TASK OBJECTIVE:
Go through the records and report each line holding the string "gripX".

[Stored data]
----------

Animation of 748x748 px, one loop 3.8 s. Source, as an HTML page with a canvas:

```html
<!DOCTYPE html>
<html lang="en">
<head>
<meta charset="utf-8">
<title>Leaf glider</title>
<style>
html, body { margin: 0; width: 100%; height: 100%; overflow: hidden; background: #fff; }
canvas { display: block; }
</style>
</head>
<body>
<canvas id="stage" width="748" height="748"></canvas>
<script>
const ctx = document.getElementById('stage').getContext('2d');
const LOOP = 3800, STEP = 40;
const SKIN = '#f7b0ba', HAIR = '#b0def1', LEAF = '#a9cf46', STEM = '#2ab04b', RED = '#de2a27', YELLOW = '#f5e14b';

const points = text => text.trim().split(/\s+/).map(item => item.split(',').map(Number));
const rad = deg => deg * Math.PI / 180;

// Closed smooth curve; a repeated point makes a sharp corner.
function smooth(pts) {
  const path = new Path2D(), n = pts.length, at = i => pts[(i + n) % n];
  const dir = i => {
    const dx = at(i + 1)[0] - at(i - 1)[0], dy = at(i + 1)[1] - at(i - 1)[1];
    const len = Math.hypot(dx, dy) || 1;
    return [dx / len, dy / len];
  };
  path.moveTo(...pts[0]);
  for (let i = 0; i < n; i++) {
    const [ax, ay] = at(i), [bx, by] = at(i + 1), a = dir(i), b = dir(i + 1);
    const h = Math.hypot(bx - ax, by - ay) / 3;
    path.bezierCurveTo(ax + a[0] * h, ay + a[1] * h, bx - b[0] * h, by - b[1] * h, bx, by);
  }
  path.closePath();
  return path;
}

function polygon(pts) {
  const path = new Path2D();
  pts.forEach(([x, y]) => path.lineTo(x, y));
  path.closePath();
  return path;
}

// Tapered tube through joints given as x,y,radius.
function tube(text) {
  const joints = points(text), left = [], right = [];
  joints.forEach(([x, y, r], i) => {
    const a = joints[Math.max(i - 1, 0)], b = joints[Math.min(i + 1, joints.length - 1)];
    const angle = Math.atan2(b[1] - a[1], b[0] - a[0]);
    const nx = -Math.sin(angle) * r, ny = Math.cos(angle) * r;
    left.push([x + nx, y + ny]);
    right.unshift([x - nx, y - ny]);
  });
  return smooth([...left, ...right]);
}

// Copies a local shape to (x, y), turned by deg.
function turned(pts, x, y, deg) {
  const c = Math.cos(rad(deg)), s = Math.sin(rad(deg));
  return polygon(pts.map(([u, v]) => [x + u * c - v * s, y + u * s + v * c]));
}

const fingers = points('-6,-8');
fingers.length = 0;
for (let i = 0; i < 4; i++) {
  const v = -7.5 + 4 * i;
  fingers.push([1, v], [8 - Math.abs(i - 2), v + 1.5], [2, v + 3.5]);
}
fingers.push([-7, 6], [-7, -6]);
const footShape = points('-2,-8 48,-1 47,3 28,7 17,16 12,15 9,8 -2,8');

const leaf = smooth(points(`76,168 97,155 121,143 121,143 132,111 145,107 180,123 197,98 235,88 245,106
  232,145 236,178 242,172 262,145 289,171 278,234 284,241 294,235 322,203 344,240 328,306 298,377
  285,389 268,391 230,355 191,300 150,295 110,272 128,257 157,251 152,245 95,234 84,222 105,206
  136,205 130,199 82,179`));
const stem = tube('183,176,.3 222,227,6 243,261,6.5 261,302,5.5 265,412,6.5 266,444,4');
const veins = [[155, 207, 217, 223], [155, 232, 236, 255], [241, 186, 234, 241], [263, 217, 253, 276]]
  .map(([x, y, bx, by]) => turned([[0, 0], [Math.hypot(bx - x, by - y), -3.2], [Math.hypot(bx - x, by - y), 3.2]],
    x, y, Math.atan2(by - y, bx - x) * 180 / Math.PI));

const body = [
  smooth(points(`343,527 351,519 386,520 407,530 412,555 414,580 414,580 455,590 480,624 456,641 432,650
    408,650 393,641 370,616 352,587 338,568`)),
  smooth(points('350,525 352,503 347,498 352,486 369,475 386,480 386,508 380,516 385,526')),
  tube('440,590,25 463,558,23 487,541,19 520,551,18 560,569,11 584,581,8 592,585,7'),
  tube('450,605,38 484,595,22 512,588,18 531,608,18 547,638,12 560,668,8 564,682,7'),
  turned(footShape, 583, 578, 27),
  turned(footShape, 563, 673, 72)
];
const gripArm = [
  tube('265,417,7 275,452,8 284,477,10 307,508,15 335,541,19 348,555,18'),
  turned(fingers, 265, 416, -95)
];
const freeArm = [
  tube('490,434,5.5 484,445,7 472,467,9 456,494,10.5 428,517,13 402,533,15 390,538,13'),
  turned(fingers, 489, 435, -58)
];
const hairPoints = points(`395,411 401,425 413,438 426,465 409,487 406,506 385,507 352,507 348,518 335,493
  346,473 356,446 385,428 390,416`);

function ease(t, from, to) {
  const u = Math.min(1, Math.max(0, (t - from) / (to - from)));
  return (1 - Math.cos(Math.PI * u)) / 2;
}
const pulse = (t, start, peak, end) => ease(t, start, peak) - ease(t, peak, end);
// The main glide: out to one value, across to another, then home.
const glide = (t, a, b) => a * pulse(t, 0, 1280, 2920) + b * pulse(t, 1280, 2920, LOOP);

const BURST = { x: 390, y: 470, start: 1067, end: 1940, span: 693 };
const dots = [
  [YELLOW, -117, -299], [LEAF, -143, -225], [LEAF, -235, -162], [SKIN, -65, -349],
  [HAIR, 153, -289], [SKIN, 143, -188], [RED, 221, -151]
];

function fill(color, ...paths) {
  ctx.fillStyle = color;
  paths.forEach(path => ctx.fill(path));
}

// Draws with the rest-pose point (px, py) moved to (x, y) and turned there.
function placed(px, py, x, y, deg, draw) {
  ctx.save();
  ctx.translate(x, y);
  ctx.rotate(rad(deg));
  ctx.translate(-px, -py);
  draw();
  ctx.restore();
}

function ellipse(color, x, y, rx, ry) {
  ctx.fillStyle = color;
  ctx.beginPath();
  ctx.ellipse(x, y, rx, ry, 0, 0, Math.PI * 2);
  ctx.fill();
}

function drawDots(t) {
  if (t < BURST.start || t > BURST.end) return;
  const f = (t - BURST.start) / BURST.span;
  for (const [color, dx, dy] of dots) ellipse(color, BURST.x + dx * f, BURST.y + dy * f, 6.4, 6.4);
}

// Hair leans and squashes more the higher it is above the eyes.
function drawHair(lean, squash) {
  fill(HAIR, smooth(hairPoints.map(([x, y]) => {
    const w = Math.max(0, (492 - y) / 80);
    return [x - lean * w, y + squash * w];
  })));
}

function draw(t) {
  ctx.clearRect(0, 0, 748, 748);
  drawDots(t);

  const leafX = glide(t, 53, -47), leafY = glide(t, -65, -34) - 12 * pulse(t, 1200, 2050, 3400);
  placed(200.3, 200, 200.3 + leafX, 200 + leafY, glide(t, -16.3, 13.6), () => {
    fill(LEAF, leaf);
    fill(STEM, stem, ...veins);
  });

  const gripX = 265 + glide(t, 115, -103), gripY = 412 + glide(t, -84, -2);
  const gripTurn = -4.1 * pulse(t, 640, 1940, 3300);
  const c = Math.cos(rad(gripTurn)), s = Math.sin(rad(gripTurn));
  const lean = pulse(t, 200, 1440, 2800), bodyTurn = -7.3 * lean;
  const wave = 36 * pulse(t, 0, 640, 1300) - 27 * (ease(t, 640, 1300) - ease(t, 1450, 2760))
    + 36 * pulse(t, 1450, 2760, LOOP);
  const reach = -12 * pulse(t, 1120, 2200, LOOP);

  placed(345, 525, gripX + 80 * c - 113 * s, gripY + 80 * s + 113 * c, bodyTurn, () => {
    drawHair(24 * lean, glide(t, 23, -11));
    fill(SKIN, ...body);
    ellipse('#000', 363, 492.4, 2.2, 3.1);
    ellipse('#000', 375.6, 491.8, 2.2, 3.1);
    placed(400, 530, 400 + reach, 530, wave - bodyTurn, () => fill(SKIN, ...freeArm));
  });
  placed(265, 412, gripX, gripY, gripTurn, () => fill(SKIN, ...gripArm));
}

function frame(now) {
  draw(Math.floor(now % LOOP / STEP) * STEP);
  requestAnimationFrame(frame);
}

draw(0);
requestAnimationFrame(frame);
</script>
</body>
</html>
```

----------

PROBLEM SOLUTION:
  const gripX = 265 + glide(t, 115, -103), gripY = 412 + glide(t, -84, -2);
  placed(345, 525, gripX + 80 * c - 113 * s, gripY + 80 * s + 113 * c, bodyTurn, () => {
  placed(265, 412, gripX, gripY, gripTurn, () => fill(SKIN, ...gripArm));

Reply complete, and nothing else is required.